The debt-ceiling charade is upon us again. The U.S. will hit its debt ceiling on Thursday. Treasury secretary Janet Yellen warns us that without increasing it by June, the U.S. will not have sufficient funds to pay its bills.
Meanwhile, House speaker Kevin McCarthy and his Republican colleagues float the idea of debt prioritization, instructing the Treasury to first prioritize debt-service payments, then Social Security, Medicare, and veterans benefits, and finally military funding. These budgetary gimmicks were also floated during the debt-ceiling standoff in 2011 and 2013 but were never enacted. It is safe to say that neither party wants a government shutdown such as that in 2013, 2018, and 2019. What can be done?
U.S. debt has increased more rapidly than national income for more than half a century, creating what is often termed debt fatigue. The Congressional Budget Office reports that federal debt held by the public as a share of GDP increased to 98 percent in 2022 and is projected to increase to 185 percent by 2052, implying that Americans debt fatigue will only worsen. The fiscal rules enacted by Congress to constrain debt have clearly failed, and the federal government has virtually abandoned any semblance of a rules-based fiscal policy. Indeed, the debt ceiling has been routinely lifted or suspended, and the spending caps imposed by the 2011 Budget Control Act have been largely flaunted and were allowed to expire in 2022.
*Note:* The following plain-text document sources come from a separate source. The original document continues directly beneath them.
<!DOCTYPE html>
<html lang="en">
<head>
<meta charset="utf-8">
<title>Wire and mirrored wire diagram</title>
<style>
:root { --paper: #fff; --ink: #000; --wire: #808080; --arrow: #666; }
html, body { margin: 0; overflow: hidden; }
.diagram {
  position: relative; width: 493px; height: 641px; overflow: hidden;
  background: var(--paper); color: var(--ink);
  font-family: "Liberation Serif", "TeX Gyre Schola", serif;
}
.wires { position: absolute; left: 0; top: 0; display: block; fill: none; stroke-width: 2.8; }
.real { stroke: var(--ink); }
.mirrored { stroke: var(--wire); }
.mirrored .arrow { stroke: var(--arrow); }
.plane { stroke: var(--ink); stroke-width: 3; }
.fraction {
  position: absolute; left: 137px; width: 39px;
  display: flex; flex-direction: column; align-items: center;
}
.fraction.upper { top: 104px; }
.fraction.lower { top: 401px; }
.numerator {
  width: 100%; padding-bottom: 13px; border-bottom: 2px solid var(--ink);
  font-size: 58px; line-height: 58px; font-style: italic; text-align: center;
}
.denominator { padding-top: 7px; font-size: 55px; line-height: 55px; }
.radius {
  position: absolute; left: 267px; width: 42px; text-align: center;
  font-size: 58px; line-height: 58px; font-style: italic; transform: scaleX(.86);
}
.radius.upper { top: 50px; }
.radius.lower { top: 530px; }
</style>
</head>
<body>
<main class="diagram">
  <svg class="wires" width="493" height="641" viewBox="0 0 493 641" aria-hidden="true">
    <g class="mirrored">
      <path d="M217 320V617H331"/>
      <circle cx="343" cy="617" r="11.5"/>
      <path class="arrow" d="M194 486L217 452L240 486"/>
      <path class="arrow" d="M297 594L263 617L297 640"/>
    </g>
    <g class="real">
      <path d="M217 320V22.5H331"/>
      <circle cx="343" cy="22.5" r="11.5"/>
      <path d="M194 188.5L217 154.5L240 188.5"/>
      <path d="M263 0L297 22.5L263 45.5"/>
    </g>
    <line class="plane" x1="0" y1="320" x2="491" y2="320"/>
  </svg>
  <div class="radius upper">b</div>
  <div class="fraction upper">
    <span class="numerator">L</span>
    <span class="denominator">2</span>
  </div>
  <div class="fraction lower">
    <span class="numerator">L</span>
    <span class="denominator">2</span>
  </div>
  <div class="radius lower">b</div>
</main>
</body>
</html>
Switzerland stands out as a country that has successfully enacted fiscal rules to restrain and reduce its debt load. The Swiss debt brake was introduced as a constitutional amendment following a referendum in 2001, in which the measure earned the support of a whopping 85 percent of the Swiss vote. The brake imposes an expenditure ceiling, which caps the growth rate of federal expenditures at the long-run potential-growth rate of the economy. Furthermore, it requires that the federal government balance its budget over time. The brake does allow expenditures to exceed revenues but requires that surplus revenues be set aside in a separate account to offset any deficits that might have been incurred over the business cycle. The debt brake also contains an exemption clause that provides for emergencies, such as natural disasters, severe recessions, and other uncontrollable events. But, if these extraordinary expenditures do occur, they must be compensated for via surpluses in subsequent years.
The debt brake has worked very well. It has brought about a substantial reduction in Swiss debt. The World Bank reports that Swiss central-government debt as a share of GDP fell from 29.7 percent in 2002, when the debt brake was implemented, to 18.7 percent in 2018. As it turns out, the Swiss have accrued surplus revenue in most years since the debt brake was introduced, because of forecasting errors; they have since corrected these. Since the onset of Covid-19, the ratio of debt to GDP has increased to 20.9 percent but is projected to fall over the next decade.
In our book Public Debt Sustainability: International Perspectives, published by Lexington Books last year, we explore the Swiss debt brake. Our simulation analysis shows that if Swiss-style fiscal rules had been in place over the past two decades in the U.S., the U.S. would have reduced, not increased, its debt as a share of national income. Its time to stop going to the brink with debt-limit charades and start focusing on the implementation of fiscal rules that clearly work.